◆ Work task ◆
Lines with the word "skin" in them must be copied from the records below.

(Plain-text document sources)
Start of Block
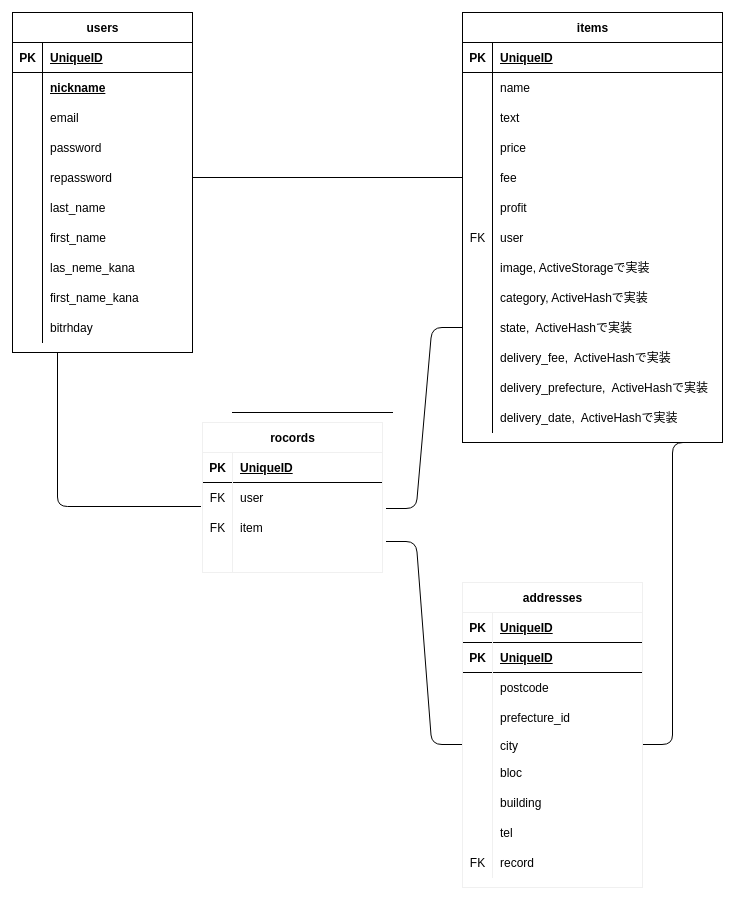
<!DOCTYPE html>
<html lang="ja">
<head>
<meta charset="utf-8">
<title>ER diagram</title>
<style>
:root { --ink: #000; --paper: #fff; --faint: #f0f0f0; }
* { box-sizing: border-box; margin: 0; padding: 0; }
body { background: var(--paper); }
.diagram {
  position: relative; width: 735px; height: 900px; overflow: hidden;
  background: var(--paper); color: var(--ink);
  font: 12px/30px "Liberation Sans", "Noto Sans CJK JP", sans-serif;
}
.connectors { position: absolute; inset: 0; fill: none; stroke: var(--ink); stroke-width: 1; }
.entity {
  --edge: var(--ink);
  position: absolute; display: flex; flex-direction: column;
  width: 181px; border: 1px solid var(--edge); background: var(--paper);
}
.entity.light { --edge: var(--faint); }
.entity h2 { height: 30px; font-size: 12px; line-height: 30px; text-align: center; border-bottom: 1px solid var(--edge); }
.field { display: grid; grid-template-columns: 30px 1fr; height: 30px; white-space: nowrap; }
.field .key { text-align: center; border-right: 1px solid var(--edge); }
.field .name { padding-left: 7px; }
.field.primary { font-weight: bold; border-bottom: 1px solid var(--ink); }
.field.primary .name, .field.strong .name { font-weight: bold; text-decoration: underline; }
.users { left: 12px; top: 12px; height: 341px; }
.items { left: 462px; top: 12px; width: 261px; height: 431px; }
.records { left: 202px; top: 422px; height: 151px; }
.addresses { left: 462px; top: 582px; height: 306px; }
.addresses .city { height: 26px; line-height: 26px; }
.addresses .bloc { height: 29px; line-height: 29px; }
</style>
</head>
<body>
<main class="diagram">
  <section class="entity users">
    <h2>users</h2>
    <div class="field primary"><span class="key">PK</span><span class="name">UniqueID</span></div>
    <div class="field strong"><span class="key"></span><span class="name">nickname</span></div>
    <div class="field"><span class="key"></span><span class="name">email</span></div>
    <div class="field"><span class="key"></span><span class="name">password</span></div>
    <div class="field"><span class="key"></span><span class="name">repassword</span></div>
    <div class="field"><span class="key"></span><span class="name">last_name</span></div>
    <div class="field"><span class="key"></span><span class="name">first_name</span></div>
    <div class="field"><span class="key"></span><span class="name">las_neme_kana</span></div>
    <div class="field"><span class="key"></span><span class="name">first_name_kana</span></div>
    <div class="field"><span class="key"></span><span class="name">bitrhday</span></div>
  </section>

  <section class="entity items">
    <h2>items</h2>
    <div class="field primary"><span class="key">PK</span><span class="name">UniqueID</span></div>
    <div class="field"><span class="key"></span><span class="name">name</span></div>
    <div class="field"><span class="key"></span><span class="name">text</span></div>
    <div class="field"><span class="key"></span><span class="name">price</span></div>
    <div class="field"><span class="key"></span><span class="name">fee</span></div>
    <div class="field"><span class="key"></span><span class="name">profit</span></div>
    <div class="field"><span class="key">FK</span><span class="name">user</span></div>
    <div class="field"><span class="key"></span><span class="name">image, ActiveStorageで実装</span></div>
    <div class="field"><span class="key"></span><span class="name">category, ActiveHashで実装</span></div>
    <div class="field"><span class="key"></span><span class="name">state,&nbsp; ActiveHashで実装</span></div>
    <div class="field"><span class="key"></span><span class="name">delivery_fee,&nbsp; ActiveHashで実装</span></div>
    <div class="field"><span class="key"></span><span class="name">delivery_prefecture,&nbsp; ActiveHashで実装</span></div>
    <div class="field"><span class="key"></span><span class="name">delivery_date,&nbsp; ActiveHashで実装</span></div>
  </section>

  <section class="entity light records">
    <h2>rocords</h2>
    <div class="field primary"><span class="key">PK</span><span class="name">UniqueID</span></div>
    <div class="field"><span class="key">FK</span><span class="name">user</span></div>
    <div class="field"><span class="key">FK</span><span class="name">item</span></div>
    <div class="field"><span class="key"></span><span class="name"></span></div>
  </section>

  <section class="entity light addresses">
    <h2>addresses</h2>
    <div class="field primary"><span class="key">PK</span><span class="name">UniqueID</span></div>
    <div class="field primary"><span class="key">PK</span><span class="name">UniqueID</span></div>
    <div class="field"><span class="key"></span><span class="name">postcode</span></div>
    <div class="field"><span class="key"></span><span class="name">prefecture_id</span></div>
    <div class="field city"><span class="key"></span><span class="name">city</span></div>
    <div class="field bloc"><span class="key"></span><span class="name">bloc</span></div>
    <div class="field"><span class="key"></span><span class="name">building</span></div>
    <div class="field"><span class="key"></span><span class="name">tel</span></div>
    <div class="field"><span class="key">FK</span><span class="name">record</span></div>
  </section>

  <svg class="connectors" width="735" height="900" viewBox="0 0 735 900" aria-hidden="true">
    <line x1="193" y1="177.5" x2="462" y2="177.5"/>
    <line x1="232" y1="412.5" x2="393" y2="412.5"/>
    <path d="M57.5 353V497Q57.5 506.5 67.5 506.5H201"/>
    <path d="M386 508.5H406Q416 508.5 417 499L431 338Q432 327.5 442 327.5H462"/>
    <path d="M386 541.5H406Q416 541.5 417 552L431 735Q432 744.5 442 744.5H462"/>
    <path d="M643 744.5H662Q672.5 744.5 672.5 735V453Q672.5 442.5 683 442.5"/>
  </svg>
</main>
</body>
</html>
End of Block
Start of Block
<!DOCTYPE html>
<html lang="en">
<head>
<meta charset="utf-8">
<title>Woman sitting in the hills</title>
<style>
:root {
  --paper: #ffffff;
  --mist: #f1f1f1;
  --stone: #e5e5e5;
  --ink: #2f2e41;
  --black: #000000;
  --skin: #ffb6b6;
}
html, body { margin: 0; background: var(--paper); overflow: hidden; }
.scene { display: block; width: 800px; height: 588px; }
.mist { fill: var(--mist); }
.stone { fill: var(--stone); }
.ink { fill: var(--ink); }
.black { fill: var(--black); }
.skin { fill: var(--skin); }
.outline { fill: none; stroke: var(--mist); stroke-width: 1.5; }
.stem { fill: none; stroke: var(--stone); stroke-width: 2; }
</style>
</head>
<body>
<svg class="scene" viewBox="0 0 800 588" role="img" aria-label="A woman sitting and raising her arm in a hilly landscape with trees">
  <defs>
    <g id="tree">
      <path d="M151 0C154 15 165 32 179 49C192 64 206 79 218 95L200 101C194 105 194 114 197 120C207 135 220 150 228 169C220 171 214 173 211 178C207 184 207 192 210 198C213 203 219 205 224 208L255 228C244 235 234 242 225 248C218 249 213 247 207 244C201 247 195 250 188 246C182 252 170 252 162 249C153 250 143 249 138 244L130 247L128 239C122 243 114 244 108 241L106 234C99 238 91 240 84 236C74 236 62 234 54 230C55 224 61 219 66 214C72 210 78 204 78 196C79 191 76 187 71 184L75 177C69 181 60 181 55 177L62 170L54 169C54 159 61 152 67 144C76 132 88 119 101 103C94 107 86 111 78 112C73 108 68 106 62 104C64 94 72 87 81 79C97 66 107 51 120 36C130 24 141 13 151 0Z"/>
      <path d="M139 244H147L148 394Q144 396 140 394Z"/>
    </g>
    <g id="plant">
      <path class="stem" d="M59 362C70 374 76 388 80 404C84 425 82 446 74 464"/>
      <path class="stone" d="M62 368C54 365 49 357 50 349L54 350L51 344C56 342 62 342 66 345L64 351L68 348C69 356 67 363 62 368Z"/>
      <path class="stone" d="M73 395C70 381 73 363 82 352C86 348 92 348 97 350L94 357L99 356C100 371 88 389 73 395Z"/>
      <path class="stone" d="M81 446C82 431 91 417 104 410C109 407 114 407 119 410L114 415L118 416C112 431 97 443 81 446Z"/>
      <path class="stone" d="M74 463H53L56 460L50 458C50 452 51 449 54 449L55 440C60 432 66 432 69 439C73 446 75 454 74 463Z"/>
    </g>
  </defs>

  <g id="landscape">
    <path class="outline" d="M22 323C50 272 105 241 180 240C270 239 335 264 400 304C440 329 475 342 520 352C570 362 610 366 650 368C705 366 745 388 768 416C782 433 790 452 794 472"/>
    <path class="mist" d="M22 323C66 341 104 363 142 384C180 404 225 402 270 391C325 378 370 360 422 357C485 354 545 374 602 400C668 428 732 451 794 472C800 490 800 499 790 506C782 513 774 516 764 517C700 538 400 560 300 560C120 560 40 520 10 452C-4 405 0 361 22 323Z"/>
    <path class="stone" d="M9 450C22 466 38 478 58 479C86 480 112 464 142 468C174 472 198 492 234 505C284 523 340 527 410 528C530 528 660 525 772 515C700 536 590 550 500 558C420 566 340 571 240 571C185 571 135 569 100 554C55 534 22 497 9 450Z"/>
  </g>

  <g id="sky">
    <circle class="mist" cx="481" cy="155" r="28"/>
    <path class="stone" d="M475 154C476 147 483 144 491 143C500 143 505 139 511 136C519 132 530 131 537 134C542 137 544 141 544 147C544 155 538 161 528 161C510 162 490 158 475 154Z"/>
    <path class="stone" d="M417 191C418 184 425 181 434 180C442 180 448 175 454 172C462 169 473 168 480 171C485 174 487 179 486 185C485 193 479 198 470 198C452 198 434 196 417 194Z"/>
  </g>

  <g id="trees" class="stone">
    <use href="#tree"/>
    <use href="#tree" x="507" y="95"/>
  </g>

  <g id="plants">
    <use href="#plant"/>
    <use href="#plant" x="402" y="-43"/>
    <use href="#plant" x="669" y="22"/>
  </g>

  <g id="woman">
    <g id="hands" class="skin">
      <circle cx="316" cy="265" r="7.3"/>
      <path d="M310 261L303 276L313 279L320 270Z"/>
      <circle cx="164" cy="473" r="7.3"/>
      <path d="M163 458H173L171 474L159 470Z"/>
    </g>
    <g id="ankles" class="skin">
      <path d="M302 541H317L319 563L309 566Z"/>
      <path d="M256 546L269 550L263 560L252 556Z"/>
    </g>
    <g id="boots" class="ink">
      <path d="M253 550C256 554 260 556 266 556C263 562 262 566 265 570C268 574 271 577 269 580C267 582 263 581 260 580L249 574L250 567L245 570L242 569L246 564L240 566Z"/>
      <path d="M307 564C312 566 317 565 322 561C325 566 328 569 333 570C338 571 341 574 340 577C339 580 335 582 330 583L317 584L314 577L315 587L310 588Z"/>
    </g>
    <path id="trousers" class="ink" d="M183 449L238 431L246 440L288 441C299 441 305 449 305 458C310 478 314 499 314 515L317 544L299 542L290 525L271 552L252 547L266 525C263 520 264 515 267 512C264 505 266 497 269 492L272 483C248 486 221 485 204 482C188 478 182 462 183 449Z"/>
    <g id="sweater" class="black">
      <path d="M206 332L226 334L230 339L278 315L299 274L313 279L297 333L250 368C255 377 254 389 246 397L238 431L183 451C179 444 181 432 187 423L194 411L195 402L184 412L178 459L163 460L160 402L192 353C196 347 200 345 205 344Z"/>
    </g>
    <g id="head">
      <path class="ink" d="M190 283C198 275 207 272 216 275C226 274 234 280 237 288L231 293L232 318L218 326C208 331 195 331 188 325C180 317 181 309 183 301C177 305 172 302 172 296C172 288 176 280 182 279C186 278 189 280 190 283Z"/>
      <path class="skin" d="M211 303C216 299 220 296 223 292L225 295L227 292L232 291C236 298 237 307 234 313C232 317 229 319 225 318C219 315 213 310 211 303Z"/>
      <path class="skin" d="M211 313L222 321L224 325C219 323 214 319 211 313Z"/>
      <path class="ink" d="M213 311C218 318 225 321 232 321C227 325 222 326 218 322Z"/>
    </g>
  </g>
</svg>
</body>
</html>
End of Block
◆ Solution below ◆
  --skin: #ffb6b6;
.skin { fill: var(--skin); }
    <g id="hands" class="skin">
    <g id="ankles" class="skin">
      <path class="skin" d="M211 303C216 299 220 296 223 292L225 295L227 292L232 291C236 298 237 307 234 313C232 317 229 319 225 318C219 315 213 310 211 303Z"/>
      <path class="skin" d="M211 313L222 321L224 325C219 323 214 319 211 313Z"/>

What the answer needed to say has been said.